TASK TO COMPLETE.
While copying the entries exactly, leave out each picture they contain.

INPUT DATA below:

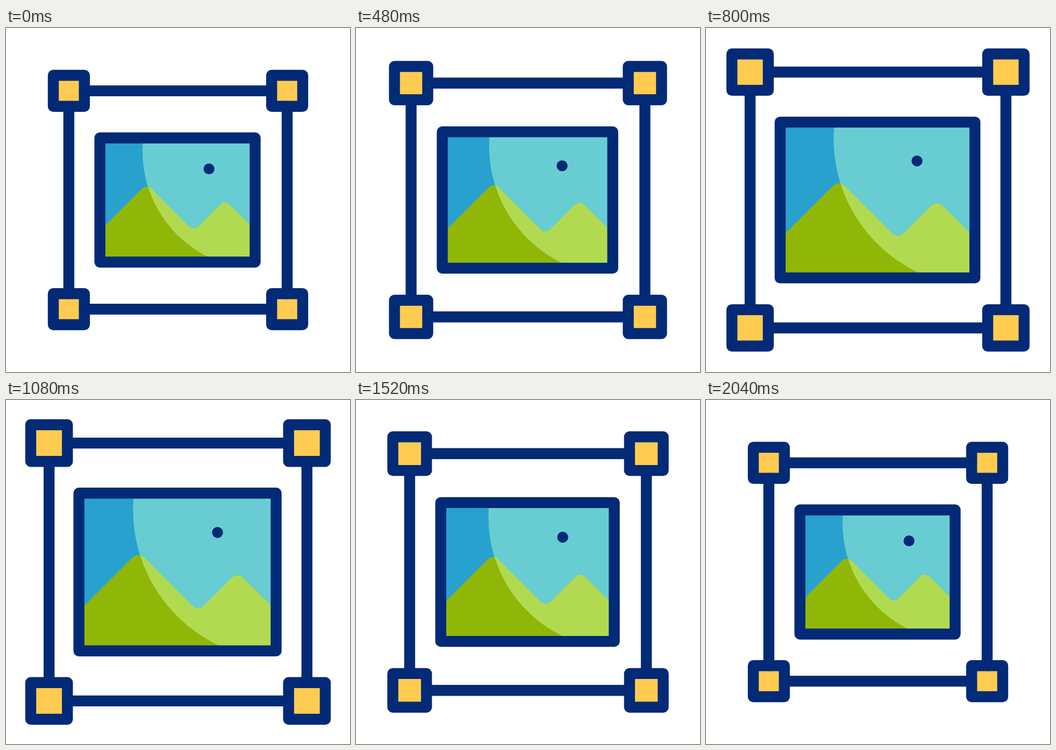
An HTML page for the animation above (2480 ms loop, 640 px wide and 640 px high).

```html
<!DOCTYPE html>
<html lang="en">
<head>
<meta charset="utf-8">
<title>Image resize</title>
<style>
  html, body { margin: 0; width: 100%; height: 100%; overflow: hidden; background: #fff; }
  svg { display: block; width: 100%; height: 100%; }
  .line { stroke: #032a76; stroke-linejoin: round; stroke-linecap: round; }
</style>
</head>
<body>
<svg viewBox="0 0 640 640">
  <defs>
    <path id="hills" d="M174.7 377.3 L252.2 299.8 Q261.8 290.2 271.4 299.8 L339.6 368.2
      Q349.2 377.8 358.8 368.2 L397.4 329.6 Q407 320 416.6 329.6 L463.5 376.5 V435.5 H174.7 Z"/>
    <clipPath id="frameClip"><rect x="174.7" y="204.5" width="288.8" height="231"/></clipPath>
    <clipPath id="glowClip"><circle cx="474" cy="229" r="220"/></clipPath>
  </defs>
  <g id="handles" class="line" fill="#ffcb50"></g>
  <g id="picture" class="line" fill="none">
    <g clip-path="url(#frameClip)" stroke="none">
      <rect x="174.7" y="204.5" width="288.8" height="231" fill="#28a1ce"/>
      <circle cx="474" cy="229" r="220" fill="#68cdd2"/>
      <use href="#hills" fill="#90b607"/>
      <g clip-path="url(#glowClip)"><use href="#hills" fill="#b1da51"/></g>
    </g>
    <rect x="174.7" y="204.5" width="288.8" height="231"/>
    <path d="M377.7 262.1 h0"/>
  </g>
</svg>
<script>
const LOOP = 2480, STEP = 40;
const START = 38, PEAK = 1010, END = 2000;
const STROKE = 20.4, REACH = 203.1, HALF = 28.9;
const handles = document.getElementById('handles');
const picture = document.getElementById('picture');

// Corner squares, then the four sides running between them.
const signs = [-1, 1];
const near = REACH - HALF;
let shapes = '';
for (const sx of signs) for (const sy of signs) {
  shapes += `<rect x="${sx * REACH - HALF}" y="${sy * REACH - HALF}" width="${2 * HALF}" height="${2 * HALF}"/>`;
}
for (const s of signs) {
  shapes += `<path d="M${-near} ${s * REACH} H${near} M${s * REACH} ${-near} V${near}"/>`;
}
handles.innerHTML = shapes;

// Cubic bezier easing (0.6, 0, 0.4, 1), solved by bisection.
function ease(x) {
  if (x <= 0) return 0;
  if (x >= 1) return 1;
  let lo = 0, hi = 1;
  for (let i = 0; i < 30; i++) {
    const u = (lo + hi) / 2, v = 1 - u;
    if (1.8 * u * v * v + 1.2 * u * u * v + u * u * u < x) lo = u; else hi = u;
  }
  return lo * lo * (3 - 2 * lo);
}

// Scales the shape while the line weight stays constant.
function resize(group, scale, place) {
  group.setAttribute('transform', place + ` scale(${scale})`);
  group.setAttribute('stroke-width', STROKE / scale);
}

function draw(time) {
  const t = Math.floor((time % LOOP) / STEP) * STEP;
  const p = t < PEAK
    ? ease((t - START) / (PEAK - START))
    : 1 - ease((t - PEAK) / (END - PEAK));
  resize(handles, 1 + 0.182 * p, 'translate(320 320)');
  const k = 1 + 0.24 * p + 0.032 * p * p;
  resize(picture, k, `translate(${319.1 * (1 - k)} ${320 * (1 - k)})`);
}

const origin = performance.now();
function tick() {
  draw(performance.now() - origin);
  requestAnimationFrame(tick);
}
tick();
</script>
</body>
</html>
```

End of INPUT DATA.

ANSWER BOX.
An HTML page for the animation above (2480 ms loop, 640 px wide and 640 px high).

```html
<!DOCTYPE html>
<html lang="en">
<head>
<meta charset="utf-8">
<title>Image resize</title>
<style>
  html, body { margin: 0; width: 100%; height: 100%; overflow: hidden; background: #fff; }
  svg { display: block; width: 100%; height: 100%; }
  .line { stroke: #032a76; stroke-linejoin: round; stroke-linecap: round; }
</style>
</head>
<body>
<svg viewBox="0 0 640 640">
  <defs>
    <path id="hills" d="M174.7 377.3 L252.2 299.8 Q261.8 290.2 271.4 299.8 L339.6 368.2
      Q349.2 377.8 358.8 368.2 L397.4 329.6 Q407 320 416.6 329.6 L463.5 376.5 V435.5 H174.7 Z"/>
    <clipPath id="frameClip"><rect x="174.7" y="204.5" width="288.8" height="231"/></clipPath>
    <clipPath id="glowClip"><circle cx="474" cy="229" r="220"/></clipPath>
  </defs>
  <g id="handles" class="line" fill="#ffcb50"></g>
  <g id="picture" class="line" fill="none">
    <g clip-path="url(#frameClip)" stroke="none">
      <rect x="174.7" y="204.5" width="288.8" height="231" fill="#28a1ce"/>
      <circle cx="474" cy="229" r="220" fill="#68cdd2"/>
      <use href="#hills" fill="#90b607"/>
      <g clip-path="url(#glowClip)"><use href="#hills" fill="#b1da51"/></g>
    </g>
    <rect x="174.7" y="204.5" width="288.8" height="231"/>
    <path d="M377.7 262.1 h0"/>
  </g>
</svg>
<script>
const LOOP = 2480, STEP = 40;
const START = 38, PEAK = 1010, END = 2000;
const STROKE = 20.4, REACH = 203.1, HALF = 28.9;
const handles = document.getElementById('handles');
const picture = document.getElementById('picture');

// Corner squares, then the four sides running between them.
const signs = [-1, 1];
const near = REACH - HALF;
let shapes = '';
for (const sx of signs) for (const sy of signs) {
  shapes += `<rect x="${sx * REACH - HALF}" y="${sy * REACH - HALF}" width="${2 * HALF}" height="${2 * HALF}"/>`;
}
for (const s of signs) {
  shapes += `<path d="M${-near} ${s * REACH} H${near} M${s * REACH} ${-near} V${near}"/>`;
}
handles.innerHTML = shapes;

// Cubic bezier easing (0.6, 0, 0.4, 1), solved by bisection.
function ease(x) {
  if (x <= 0) return 0;
  if (x >= 1) return 1;
  let lo = 0, hi = 1;
  for (let i = 0; i < 30; i++) {
    const u = (lo + hi) / 2, v = 1 - u;
    if (1.8 * u * v * v + 1.2 * u * u * v + u * u * u < x) lo = u; else hi = u;
  }
  return lo * lo * (3 - 2 * lo);
}

// Scales the shape while the line weight stays constant.
function resize(group, scale, place) {
  group.setAttribute('transform', place + ` scale(${scale})`);
  group.setAttribute('stroke-width', STROKE / scale);
}

function draw(time) {
  const t = Math.floor((time % LOOP) / STEP) * STEP;
  const p = t < PEAK
    ? ease((t - START) / (PEAK - START))
    : 1 - ease((t - PEAK) / (END - PEAK));
  resize(handles, 1 + 0.182 * p, 'translate(320 320)');
  const k = 1 + 0.24 * p + 0.032 * p * p;
  resize(picture, k, `translate(${319.1 * (1 - k)} ${320 * (1 - k)})`);
}

const origin = performance.now();
function tick() {
  draw(performance.now() - origin);
  requestAnimationFrame(tick);
}
tick();
</script>
</body>
</html>
```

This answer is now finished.